Stored data
%%

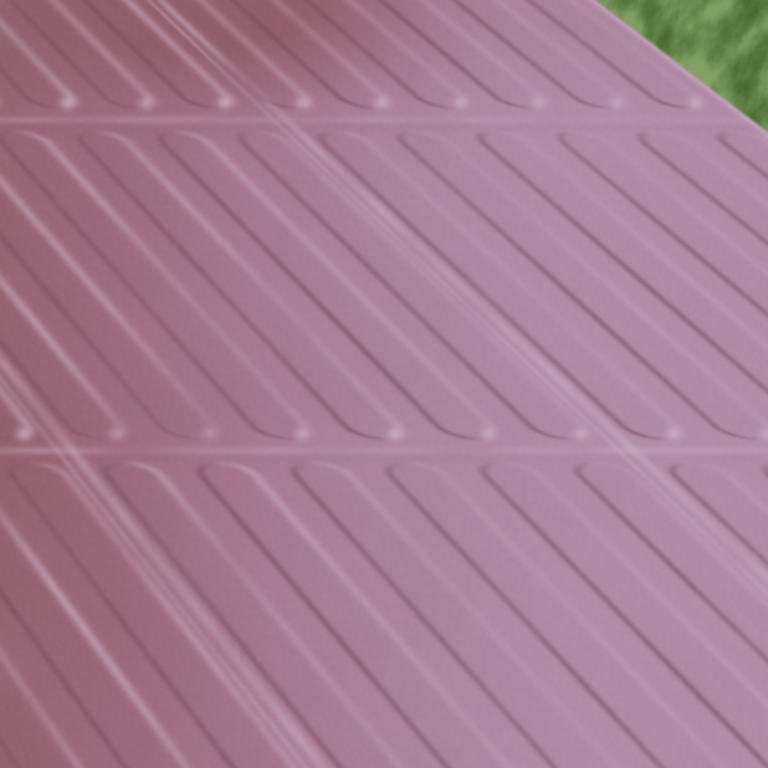
Reproduce this texture procedurally as a Shadertoy shader.

```glsl
// Glossy mauve plastic mat with rows of slanted, round-ended pressed slots.
// Ribs fan out in perspective; each slot is a sheared capsule lit along its rim.
// Seams, paired scuff streaks, a soft sheen and a corner of grass complete it.

#define ROW_HEIGHT 0.431   // distance between horizontal seams
#define FIRST_SEAM 0.156   // first seam, measured from the top
#define BACK_SHIFT 0.18    // rib offset of the farthest row, in pitches
#define SLOT_WIDTH 0.57    // slot width, in pitches
#define SLOT_INSET 0.016   // gap between slot end and seam
#define CAP_FLATTEN 2.0    // flattening of the rounded slot ends
#define RIM_WIDTH 0.0062   // softness of the slot rim
#define STREAK_PERIOD 6.0  // ribs between scuff streaks
#define MAT_EDGE 8.72      // rib coordinate where the mat stops
#define GRAIN 0.012        // strength of the fine surface grain

const vec3 SHADOW_MAUVE = vec3(0.58, 0.375, 0.425);
const vec3 MID_MAUVE = vec3(0.66, 0.475, 0.575);
const vec3 PALE_MAUVE = vec3(0.695, 0.555, 0.66);
const vec3 GLINT = vec3(0.79, 0.69, 0.77);
const vec3 GROOVE = vec3(0.44, 0.27, 0.34);
const vec3 GRASS_DARK = vec3(0.27, 0.41, 0.18);
const vec3 GRASS_LIGHT = vec3(0.51, 0.63, 0.39);

vec2 gradientAt(vec2 cell) {
    vec3 h = fract(cell.xyx * vec3(0.1031, 0.1030, 0.0973));
    h += dot(h, h.yzx + 33.33);
    float angle = 6.2832 * fract((h.x + h.y) * h.z);
    return vec2(cos(angle), sin(angle));
}

// Gradient noise, roughly -0.7 to 0.7
float noise(vec2 p) {
    vec2 i = floor(p), f = fract(p);
    vec2 w = f * f * f * (f * (f * 6.0 - 15.0) + 10.0);
    vec2 e = vec2(1.0, 0.0);
    float a = dot(gradientAt(i), f);
    float b = dot(gradientAt(i + e.xy), f - e.xy);
    float c = dot(gradientAt(i + e.yx), f - e.yx);
    float d = dot(gradientAt(i + e.xx), f - e.xx);
    return mix(mix(a, b, w.x), mix(c, d, w.x), w.y);
}

float fbm(vec2 p) {
    float sum = 0.0, amplitude = 0.6;
    for (int i = 0; i < 4; i++) {
        sum += amplitude * noise(p);
        p = p * 2.03 + 17.3;
        amplitude *= 0.5;
    }
    return sum;
}

float bell(float x, float width) {
    x /= width;
    return exp(-x * x);
}

// Broad reflection: dark on the left and near the top, pale on the right
vec3 sheenColor(vec2 p) {
    float s = smoothstep(-0.16, 0.84, p.x - 0.06 * (p.y - 0.5));
    vec2 blob = (p - vec2(0.34, 0.01)) / vec2(0.25, 0.12);
    s -= 0.52 * exp(-dot(blob, blob)) + 0.25 * bell(p.y, 0.12) * p.x;
    s = clamp(s + 0.12 * fbm(p * 4.0), 0.0, 1.0);
    return s < 0.5 ? mix(SHADOW_MAUVE, MID_MAUVE, s * 2.0)
                   : mix(MID_MAUVE, PALE_MAUVE, s * 2.0 - 1.0);
}

vec3 grassColor(vec2 p) {
    float blades = fbm(vec2(p.x * 22.0 + p.y * 8.0, p.y * 15.0));
    return mix(GRASS_DARK, GRASS_LIGHT, smoothstep(-0.45, 0.4, blades));
}

void mainImage(out vec4 fragColor, in vec2 fragCoord) {
    vec2 p = fragCoord / iResolution.xy;
    p.y = 1.0 - p.y; // measured downward

    // Perspective rib coordinate and row
    float pitch = 0.0964 + 0.0433 * p.y;
    float rib = (p.x + 0.065 - 0.927 * p.y) / pitch;
    float slope = 0.927 + 0.0433 * rib;
    float rowPos = (p.y - FIRST_SEAM) / ROW_HEIGHT;
    float row = floor(rowPos);
    float shiftedRib = rib - BACK_SHIFT * min(row, 0.0);

    // Slot as a capsule in sheared space; the nearest row runs off the canvas
    float radius = 0.5 * SLOT_WIDTH * pitch;
    float halfLength = 0.5 * ROW_HEIGHT - SLOT_INSET;
    float column = shiftedRib - 0.5 * SLOT_WIDTH + 0.5;
    vec2 q = vec2((fract(column) - 0.5) * pitch, (fract(rowPos) - 0.5) * ROW_HEIGHT);
    float spine = halfLength - radius / CAP_FLATTEN;
    float lowEnd = row > 0.5 ? 1.0 : spine;
    vec2 toRim = q - vec2(0.0, clamp(q.y, -spine, lowEnd));
    toRim.y *= CAP_FLATTEN;
    float dist = length(toRim);
    vec2 normal = toRim / max(dist, 1e-4);
    dist -= radius;

    // Rim lighting, uneven from slot to slot and along each rim
    float light = 0.95 * normal.x - (normal.y > 0.0 ? 0.3 : 0.12) * normal.y;
    float uneven = noise(vec2(floor(column) * 1.7, p.y * 6.0 + row * 3.1));
    float fade = mix(0.46, 0.19, smoothstep(0.05, 0.8, p.x));
    float groove = mix(0.36, 0.46, smoothstep(0.0, 0.4, p.x));
    vec3 color = sheenColor(p);
    color *= 1.0 - 0.015 * smoothstep(0.006, -0.016, dist);
    color = mix(color, GROOVE, groove * (0.92 + 0.4 * uneven) * max(-light, 0.0) * bell(dist, RIM_WIDTH));
    color = mix(color, GLINT, fade * (0.9 + uneven) * max(light, 0.0) * bell(dist, RIM_WIDTH * 1.35));

    // Compact glint where each slot ends, unsheared to stay round
    vec2 tip = q - vec2(0.62 * radius, halfLength - 0.006);
    tip.x += slope * tip.y;
    float glint = row > 0.5 ? 0.0 : bell(length(tip * vec2(0.95, 1.1)), 0.0095);
    color = mix(color, GLINT, (0.62 + 0.4 * uneven) * glint);

    // Soft seams with a faint shadow below
    float seam = (rowPos - floor(rowPos + 0.5)) * ROW_HEIGHT;
    float seamWear = 0.22 + 0.4 * noise(vec2(p.x * 9.0, p.y * 9.0));
    color = mix(color, GLINT, max(seamWear, 0.06) * bell(seam, 0.0055));
    color = mix(color, GROOVE, 0.05 * bell(seam - 0.010, 0.006));

    // Scuff streaks between slots: one broad band with a fine companion
    float streak = mod(rib - 2.79 + 0.5 * STREAK_PERIOD, STREAK_PERIOD) - 0.5 * STREAK_PERIOD;
    float pair = bell(streak - 0.05, 0.075) + 0.7 * bell(streak + 0.11, 0.04);
    color = mix(color, GLINT, clamp(pair * (0.38 + 0.4 * noise(p * 11.0)), 0.0, 0.7));

    // Grass beyond the pale mat edge, then grain
    float beyond = (rib - MAT_EDGE) * pitch;
    color = mix(color, GLINT, 0.35 * bell(beyond + 0.006, 0.007));
    color = mix(color, grassColor(p), smoothstep(-0.005, 0.006, beyond));
    color += GRAIN * noise(p * 150.0);
    fragColor = vec4(clamp(color, 0.0, 1.0), 1.0);
}
```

%%

● **The task**:
Repeat all the records above exactly, leaving out any pictures.

● **Response box**:
Reproduce this texture procedurally as a Shadertoy shader.

```glsl
// Glossy mauve plastic mat with rows of slanted, round-ended pressed slots.
// Ribs fan out in perspective; each slot is a sheared capsule lit along its rim.
// Seams, paired scuff streaks, a soft sheen and a corner of grass complete it.

#define ROW_HEIGHT 0.431   // distance between horizontal seams
#define FIRST_SEAM 0.156   // first seam, measured from the top
#define BACK_SHIFT 0.18    // rib offset of the farthest row, in pitches
#define SLOT_WIDTH 0.57    // slot width, in pitches
#define SLOT_INSET 0.016   // gap between slot end and seam
#define CAP_FLATTEN 2.0    // flattening of the rounded slot ends
#define RIM_WIDTH 0.0062   // softness of the slot rim
#define STREAK_PERIOD 6.0  // ribs between scuff streaks
#define MAT_EDGE 8.72      // rib coordinate where the mat stops
#define GRAIN 0.012        // strength of the fine surface grain

const vec3 SHADOW_MAUVE = vec3(0.58, 0.375, 0.425);
const vec3 MID_MAUVE = vec3(0.66, 0.475, 0.575);
const vec3 PALE_MAUVE = vec3(0.695, 0.555, 0.66);
const vec3 GLINT = vec3(0.79, 0.69, 0.77);
const vec3 GROOVE = vec3(0.44, 0.27, 0.34);
const vec3 GRASS_DARK = vec3(0.27, 0.41, 0.18);
const vec3 GRASS_LIGHT = vec3(0.51, 0.63, 0.39);

vec2 gradientAt(vec2 cell) {
    vec3 h = fract(cell.xyx * vec3(0.1031, 0.1030, 0.0973));
    h += dot(h, h.yzx + 33.33);
    float angle = 6.2832 * fract((h.x + h.y) * h.z);
    return vec2(cos(angle), sin(angle));
}

// Gradient noise, roughly -0.7 to 0.7
float noise(vec2 p) {
    vec2 i = floor(p), f = fract(p);
    vec2 w = f * f * f * (f * (f * 6.0 - 15.0) + 10.0);
    vec2 e = vec2(1.0, 0.0);
    float a = dot(gradientAt(i), f);
    float b = dot(gradientAt(i + e.xy), f - e.xy);
    float c = dot(gradientAt(i + e.yx), f - e.yx);
    float d = dot(gradientAt(i + e.xx), f - e.xx);
    return mix(mix(a, b, w.x), mix(c, d, w.x), w.y);
}

float fbm(vec2 p) {
    float sum = 0.0, amplitude = 0.6;
    for (int i = 0; i < 4; i++) {
        sum += amplitude * noise(p);
        p = p * 2.03 + 17.3;
        amplitude *= 0.5;
    }
    return sum;
}

float bell(float x, float width) {
    x /= width;
    return exp(-x * x);
}

// Broad reflection: dark on the left and near the top, pale on the right
vec3 sheenColor(vec2 p) {
    float s = smoothstep(-0.16, 0.84, p.x - 0.06 * (p.y - 0.5));
    vec2 blob = (p - vec2(0.34, 0.01)) / vec2(0.25, 0.12);
    s -= 0.52 * exp(-dot(blob, blob)) + 0.25 * bell(p.y, 0.12) * p.x;
    s = clamp(s + 0.12 * fbm(p * 4.0), 0.0, 1.0);
    return s < 0.5 ? mix(SHADOW_MAUVE, MID_MAUVE, s * 2.0)
                   : mix(MID_MAUVE, PALE_MAUVE, s * 2.0 - 1.0);
}

vec3 grassColor(vec2 p) {
    float blades = fbm(vec2(p.x * 22.0 + p.y * 8.0, p.y * 15.0));
    return mix(GRASS_DARK, GRASS_LIGHT, smoothstep(-0.45, 0.4, blades));
}

void mainImage(out vec4 fragColor, in vec2 fragCoord) {
    vec2 p = fragCoord / iResolution.xy;
    p.y = 1.0 - p.y; // measured downward

    // Perspective rib coordinate and row
    float pitch = 0.0964 + 0.0433 * p.y;
    float rib = (p.x + 0.065 - 0.927 * p.y) / pitch;
    float slope = 0.927 + 0.0433 * rib;
    float rowPos = (p.y - FIRST_SEAM) / ROW_HEIGHT;
    float row = floor(rowPos);
    float shiftedRib = rib - BACK_SHIFT * min(row, 0.0);

    // Slot as a capsule in sheared space; the nearest row runs off the canvas
    float radius = 0.5 * SLOT_WIDTH * pitch;
    float halfLength = 0.5 * ROW_HEIGHT - SLOT_INSET;
    float column = shiftedRib - 0.5 * SLOT_WIDTH + 0.5;
    vec2 q = vec2((fract(column) - 0.5) * pitch, (fract(rowPos) - 0.5) * ROW_HEIGHT);
    float spine = halfLength - radius / CAP_FLATTEN;
    float lowEnd = row > 0.5 ? 1.0 : spine;
    vec2 toRim = q - vec2(0.0, clamp(q.y, -spine, lowEnd));
    toRim.y *= CAP_FLATTEN;
    float dist = length(toRim);
    vec2 normal = toRim / max(dist, 1e-4);
    dist -= radius;

    // Rim lighting, uneven from slot to slot and along each rim
    float light = 0.95 * normal.x - (normal.y > 0.0 ? 0.3 : 0.12) * normal.y;
    float uneven = noise(vec2(floor(column) * 1.7, p.y * 6.0 + row * 3.1));
    float fade = mix(0.46, 0.19, smoothstep(0.05, 0.8, p.x));
    float groove = mix(0.36, 0.46, smoothstep(0.0, 0.4, p.x));
    vec3 color = sheenColor(p);
    color *= 1.0 - 0.015 * smoothstep(0.006, -0.016, dist);
    color = mix(color, GROOVE, groove * (0.92 + 0.4 * uneven) * max(-light, 0.0) * bell(dist, RIM_WIDTH));
    color = mix(color, GLINT, fade * (0.9 + uneven) * max(light, 0.0) * bell(dist, RIM_WIDTH * 1.35));

    // Compact glint where each slot ends, unsheared to stay round
    vec2 tip = q - vec2(0.62 * radius, halfLength - 0.006);
    tip.x += slope * tip.y;
    float glint = row > 0.5 ? 0.0 : bell(length(tip * vec2(0.95, 1.1)), 0.0095);
    color = mix(color, GLINT, (0.62 + 0.4 * uneven) * glint);

    // Soft seams with a faint shadow below
    float seam = (rowPos - floor(rowPos + 0.5)) * ROW_HEIGHT;
    float seamWear = 0.22 + 0.4 * noise(vec2(p.x * 9.0, p.y * 9.0));
    color = mix(color, GLINT, max(seamWear, 0.06) * bell(seam, 0.0055));
    color = mix(color, GROOVE, 0.05 * bell(seam - 0.010, 0.006));

    // Scuff streaks between slots: one broad band with a fine companion
    float streak = mod(rib - 2.79 + 0.5 * STREAK_PERIOD, STREAK_PERIOD) - 0.5 * STREAK_PERIOD;
    float pair = bell(streak - 0.05, 0.075) + 0.7 * bell(streak + 0.11, 0.04);
    color = mix(color, GLINT, clamp(pair * (0.38 + 0.4 * noise(p * 11.0)), 0.0, 0.7));

    // Grass beyond the pale mat edge, then grain
    float beyond = (rib - MAT_EDGE) * pitch;
    color = mix(color, GLINT, 0.35 * bell(beyond + 0.006, 0.007));
    color = mix(color, grassColor(p), smoothstep(-0.005, 0.006, beyond));
    color += GRAIN * noise(p * 150.0);
    fragColor = vec4(clamp(color, 0.0, 1.0), 1.0);
}
```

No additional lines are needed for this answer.